It’s a well-known problem: When disaster strikes, it’s tough to get in touch with loved ones and make sure they’re okay. And ironically enough, the disaster itself doesn’t have to damage a network’s cell towers to cause this issue; cell towers simply can’t handle the traffic of everyone in the area trying to connect all at once. Text messages may not go through, and a call that actually does may get dropped after only few seconds. We rely on connectivity 24/7 in this modern age, making experts work more rapidly for solutions that stop and even prevent cell towers from overloading in crucial situations.

According to the progress made with research, the secret will eventually lie in utilizing radio and television signals. It also requires the use of phones with “smart antennas.” Some phones possess multiple types of antennas, mainly because various devices utilize different means of communication, including cellular, Wi-Fi, Bluetooth, near field communication and other technologies. Unfortunately, these signals can sometimes undermine one another. Perhaps you’ve noticed your smartphone dropping calls when someone else’s flip phone is working just fine. Of course, these crossed signals can work the opposite way too, with you sometimes finding yourself as being the only person with reception.

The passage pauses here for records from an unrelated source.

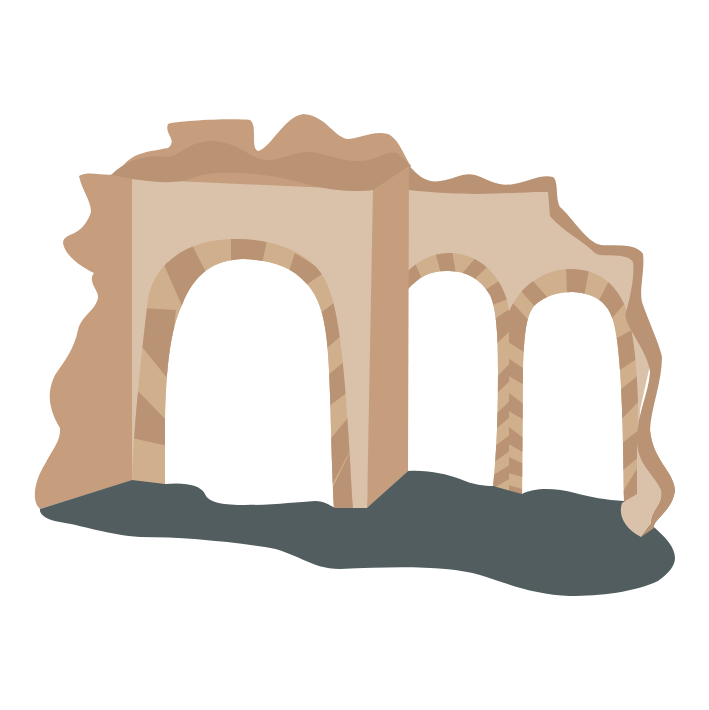
<!DOCTYPE html>
<html lang="en">
<head>
<meta charset="utf-8">
<title>Ruined arches</title>
<style>
:root {
  --paper: #ffffff;
  --wall: #d9c1aa;
  --side: #c69e7d;
  --shade: #b99373;
  --stone: #d0b08c;
  --ground: #515d5e;
}
html, body { margin: 0; background: var(--paper); overflow: hidden; }
svg { display: block; width: 709px; height: 710px; }
.paper { fill: var(--paper); }
.wall { fill: var(--wall); }
.side { fill: var(--side); }
.shade { fill: var(--shade); }
.stone { fill: var(--stone); }
.ground { fill: var(--ground); }
</style>
</head>
<body>
<svg viewBox="0 0 709 710" role="img" aria-label="Ruined stone wall with three arches">
  <defs>
    <path id="front-arch" d="M132 482C134 420 142 350 148 299C154 264 186 240 232 239C270 238 304 250 321 273C340 300 345 365 353 509L334 509C331 450 331 410 329 370C327 325 322 300 306 283C291 266 270 260 243 259C215 260 195 272 182 305C170 330 166 370 165 420L165 484Z"/>
    <path id="middle-arch" d="M408 271C422 258 435 253 450 253C475 254 490 267 500 284C505 293 508 301 509 312L509 491L493 487C497 450 498 410 498 370C498 340 497 310 490 295C480 278 465 270 446 271C430 271 419 277 408 289Z"/>
    <path id="right-arch" d="M509 312C520 285 545 269 570 269C598 269 615 283 625 306C634 330 637 370 638 402L637 495L624 502C623 430 622 350 613 320C608 303 595 293 572 292C557 292 546 296 536 304C526 313 524 335 523 370L522 495L509 491Z"/>
    <clipPath id="front-arch-clip"><use href="#front-arch"/></clipPath>
    <clipPath id="middle-arch-clip"><use href="#middle-arch"/></clipPath>
    <clipPath id="right-arch-clip"><use href="#right-arch"/></clipPath>
  </defs>

  <rect class="paper" width="709" height="710"/>

  <g id="rear-wall">
    <path class="wall" d="M404 186L550 189L553 215C575 232 590 250 602 251C620 252 632 254 635 264L630 308L650 365L640 410L637 495H408Z"/>
    <path class="paper" d="M408 495V289C419 277 430 271 446 271C465 270 480 278 490 295C497 310 498 340 498 370C498 410 497 450 493 487V495Z"/>
    <path class="paper" d="M522 505L523 370C524 335 526 313 536 304C546 296 557 292 572 292C595 293 608 303 613 320C622 350 623 430 624 502V505Z"/>
    <use class="stone" href="#middle-arch"/>
    <g class="shade" clip-path="url(#middle-arch-clip)">
      <path d="M404 268L415 263L421 277L404 294ZM435 252L452 250L456 274L441 274ZM477 256L489 265L472 282L461 275ZM482 292L502 279L510 298L490 306ZM493 320L511 308V330L495 345ZM496 378L511 362V380L496 394ZM496 414L511 400V416L495 430ZM495 446L511 434V450L493 463ZM492 476L511 464V478L490 490Z"/>
    </g>
    <use class="stone" href="#right-arch"/>
    <g class="shade" clip-path="url(#right-arch-clip)">
      <path d="M505 308L513 303L530 322L527 354L505 340ZM521 291L532 280L548 298L536 308ZM566 266L589 270L584 297L567 295ZM609 281L627 301L612 318L598 302ZM613 340L632 330L638 358L617 372ZM620 390L640 374V400L620 421ZM621 444L640 429V456L622 471ZM622 493L640 464V496L622 505ZM505 356L526 370V386L505 374ZM505 390L526 406V421L505 409ZM505 424L526 440V454L505 442ZM505 455L526 465V478L505 472ZM505 484L526 490V498L505 494Z"/>
    </g>
    <path class="shade" d="M406 162C414 171 424 184 440 181C455 179 463 172 475 175C490 180 498 187 514 184C530 181 541 174 553 177C559 182 555 197 560 207C572 217 587 243 601 245C616 246 636 243 643 254C645 270 639 290 642 302C650 325 659 343 662 357C662 382 651 408 650 430C653 461 673 470 675 490C673 511 652 520 654 528L641 537L651 523C650 510 664 505 661 490C655 476 642 468 638 450C633 421 649 395 650 372C648 350 621 322 626 312C630 299 635 275 633 262C625 251 604 259 595 253C582 240 561 230 550 216L548 192C520 191 480 198 408 190Z"/>
  </g>

  <g id="front-wall">
    <path class="side" d="M79 176C90 170 103 177 118 174L133 178V480L40 509C30 500 36 478 45 464C54 447 61 440 60 428C49 410 46 393 55 375C66 359 74 349 78 330C82 315 95 311 98 298C99 290 87 282 94 273C85 269 65 257 63 243C64 231 82 239 91 212C91 200 82 191 79 176Z"/>
    <path class="wall" d="M132 176H380L367 509H334L165 500L132 481Z"/>
    <path class="paper" d="M165 510V420C166 370 170 330 182 305C195 272 215 260 243 259C270 260 291 266 306 283C322 300 327 325 329 370C331 410 331 450 334 509Z"/>
    <use class="stone" href="#front-arch"/>
    <g class="shade" clip-path="url(#front-arch-clip)">
      <path d="M138 391L168 422V446L132 438ZM142 308L176 310L168 379L138 342ZM164 265L191 243L206 272L183 308ZM231 236H268L262 264H231ZM295 253L325 272L306 285L289 271ZM318 315L335 302L343 334L326 349ZM327 376L346 360L349 391L328 407ZM328 442L351 414L353 445L330 489ZM332 489L353 446L356 512H332Z"/>
    </g>
    <path class="side" d="M116 175C131 152 142 153 168 148C178 140 164 134 168 124C176 121 230 118 250 120C258 125 250 148 258 151C270 149 284 117 303 114C325 115 333 136 347 139C360 139 372 130 388 134C399 139 404 156 411 166L374 190L132 179Z"/>
    <path class="shade" d="M111 175C125 161 145 154 168 157C185 153 189 141 212 141C240 142 250 160 268 160C285 159 294 151 312 152C330 155 343 162 360 161C380 160 384 150 397 153L411 166L374 190C340 194 314 186 295 181C260 172 215 170 195 177C180 184 160 183 132 179Z"/>
    <polygon class="side" points="373,190 409,166 408,471 367,509"/>
  </g>

  <path id="ground" class="ground" d="M40 509L132 480L165 484C185 482 201 485 205 494C208 503 225 505 245 505C275 505 297 502 315 501C325 501 329 505 335 508H367L408 471C430 470 445 474 460 479C474 485 484 486 493 486L522 494C535 487 556 488 575 493C590 497 606 500 624 501L655 528C665 537 675 547 675 558C675 566 668 574 658 581C635 592 600 596 570 596C535 595 505 583 480 575C450 566 400 566 340 569C310 569 295 551 265 547C225 541 180 537 140 537C110 535 80 525 60 522C48 520 39 515 40 509Z"/>

  <g id="right-foot">
    <path class="wall" d="M637 444C640 469 657 477 661 490C664 505 649 511 651 524L641 537C624 528 618 515 622 503L637 494Z"/>
    <path class="shade" d="M650 430C653 461 673 470 675 490C673 511 652 520 654 528L641 537L652 523C650 511 664 505 661 490C655 476 642 468 638 450Z"/>
  </g>
</svg>
</body>
</html>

The secret is to use the second instance to the advantage of the cell network. Rather than having calls dropped because of too many phones trying to connect at once, the idea is to use different types of connections to boost power. The cellular industry had to be fine-tuned to ensure that cell signals didn’t interfere with TV and radio channels. But what if, in an emergency situation, there was a failsafe that allowed mobile users to interfere with other airwaves to make that all-important phone call? This may be the future of mobile usage—and even data connectivity—as we know it.